Elisabeth Kübler-Ross later applied the same five stages she identified in the process of dying—denial, anger, bargaining, depression, and acceptance—to the process of grieving. As with dying, she never meant to imply that grief was contained to just five feelings, or that the stages were linear, like levels in a Nintendo game. “They were never meant to tuck messy emotions into neat packages…. Our grief is as individual as our lives,” she wrote in On Grief and Grieving. Kübler-Ross found it laughable how some doctors had the gall to hold an essential organ in their hand but had no capacity for ambiguity.
Monday, April 02, 2018
Courage Beyond Fear: Re-Formation in Theological Education eds Katie Day & Deirdre Good can now be pre-ordered
Available for pre-ordering from Wipf & Stock here . Publication is in January 2019.
David Bentley Hart's new translation of the New Testament is a breath of fresh air: responsible, creative, and inspiring. Yale Unive...

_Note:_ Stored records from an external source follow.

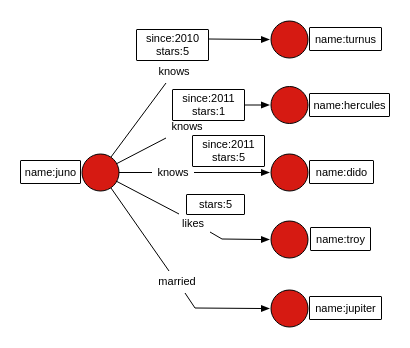
<!DOCTYPE html>
<html lang="en">
<head>
<meta charset="utf-8">
<title>Property graph</title>
<style>
:root { --paper: #fff; --ink: #000; --node: #d61a12; }
* { box-sizing: border-box; }
html, body { margin: 0; overflow: hidden; background: var(--paper); }
.graph {
  position: relative; width: 410px; height: 348px; overflow: hidden;
  color: var(--ink); background: var(--paper);
  font: 11px/13px "Liberation Sans", Arial, sans-serif;
}
.edges { position: absolute; inset: 0; display: block; }
.edges polyline { fill: none; stroke: var(--ink); stroke-width: 1; }
.edges circle { fill: var(--node); stroke: var(--ink); stroke-width: 1; }
.edges use { fill: var(--ink); }
.property, .relation {
  position: absolute; left: var(--x); top: var(--y);
  display: flex; align-items: center; justify-content: center;
  text-align: center; white-space: nowrap;
}
.property {
  width: var(--w); height: var(--h, 24px);
  border: 1px solid var(--ink); border-radius: 1px; background: var(--paper);
}
.relation { transform: translate(-50%, -50%); }
</style>
</head>
<body>
<main class="graph">
  <svg class="edges" width="410" height="348" viewBox="0 0 410 348" aria-hidden="true">
    <defs><path id="arrowhead" d="M0 0L-9 -3.5V3.5Z"/></defs>
    <g class="lines">
      <polyline points="111,157 166,83"/>
      <polyline points="208,39 262,39.5"/>
      <polyline points="116,164 166,138"/>
      <polyline points="244,105 262,105"/>
      <polyline points="118,172.5 152,172.5"/>
      <polyline points="194,172.5 262,172.5"/>
      <polyline points="116,181 179,214"/>
      <polyline points="210,232 222,239 262,239.5"/>
      <polyline points="111,188 169,271"/>
      <polyline points="185,293 195,308 262,308.5"/>
    </g>
    <g class="arrows">
      <use href="#arrowhead" x="270" y="39.5"/>
      <use href="#arrowhead" x="270" y="105"/>
      <use href="#arrowhead" x="270" y="172.5"/>
      <use href="#arrowhead" x="270" y="239.5"/>
      <use href="#arrowhead" x="270" y="308.5"/>
    </g>
    <g class="nodes">
      <circle cx="100.5" cy="172.5" r="18.5"/>
      <circle cx="289.5" cy="39.5" r="18.5"/>
      <circle cx="289.5" cy="105" r="18.5"/>
      <circle cx="289.5" cy="172.5" r="18.5"/>
      <circle cx="289.5" cy="239.5" r="18.5"/>
      <circle cx="289.5" cy="308.5" r="18.5"/>
    </g>
  </svg>

  <div class="property" style="--x:20px;--y:160px;--w:61px">name:juno</div>
  <div class="property" style="--x:309px;--y:27px;--w:73px">name:turnus</div>
  <div class="property" style="--x:309px;--y:93px;--w:81px">name:hercules</div>
  <div class="property" style="--x:309px;--y:160px;--w:65px">name:dido</div>
  <div class="property" style="--x:310px;--y:227px;--w:61px">name:troy</div>
  <div class="property" style="--x:309px;--y:296px;--w:73px">name:jupiter</div>

  <div class="property" style="--x:136px;--y:29px;--w:73px;--h:32px">since:2010<br>stars:5</div>
  <div class="property" style="--x:172px;--y:89px;--w:73px;--h:32px">since:2011<br>stars:1</div>
  <div class="property" style="--x:192px;--y:135px;--w:73px;--h:32px">since:2011<br>stars:5</div>
  <div class="property" style="--x:186px;--y:194px;--w:59px;--h:21px">stars:5</div>

  <div class="relation" style="--x:174px;--y:71px">knows</div>
  <div class="relation" style="--x:187px;--y:126px">knows</div>
  <div class="relation" style="--x:173px;--y:172px">knows</div>
  <div class="relation" style="--x:193px;--y:223px">likes</div>
  <div class="relation" style="--x:177px;--y:281px">married</div>
</main>
</body>
</html>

Jessica Weisberg Elisabeth Kübler-Ross later applied the same five stages she identified in the process of dying—denial, anger, bargaini...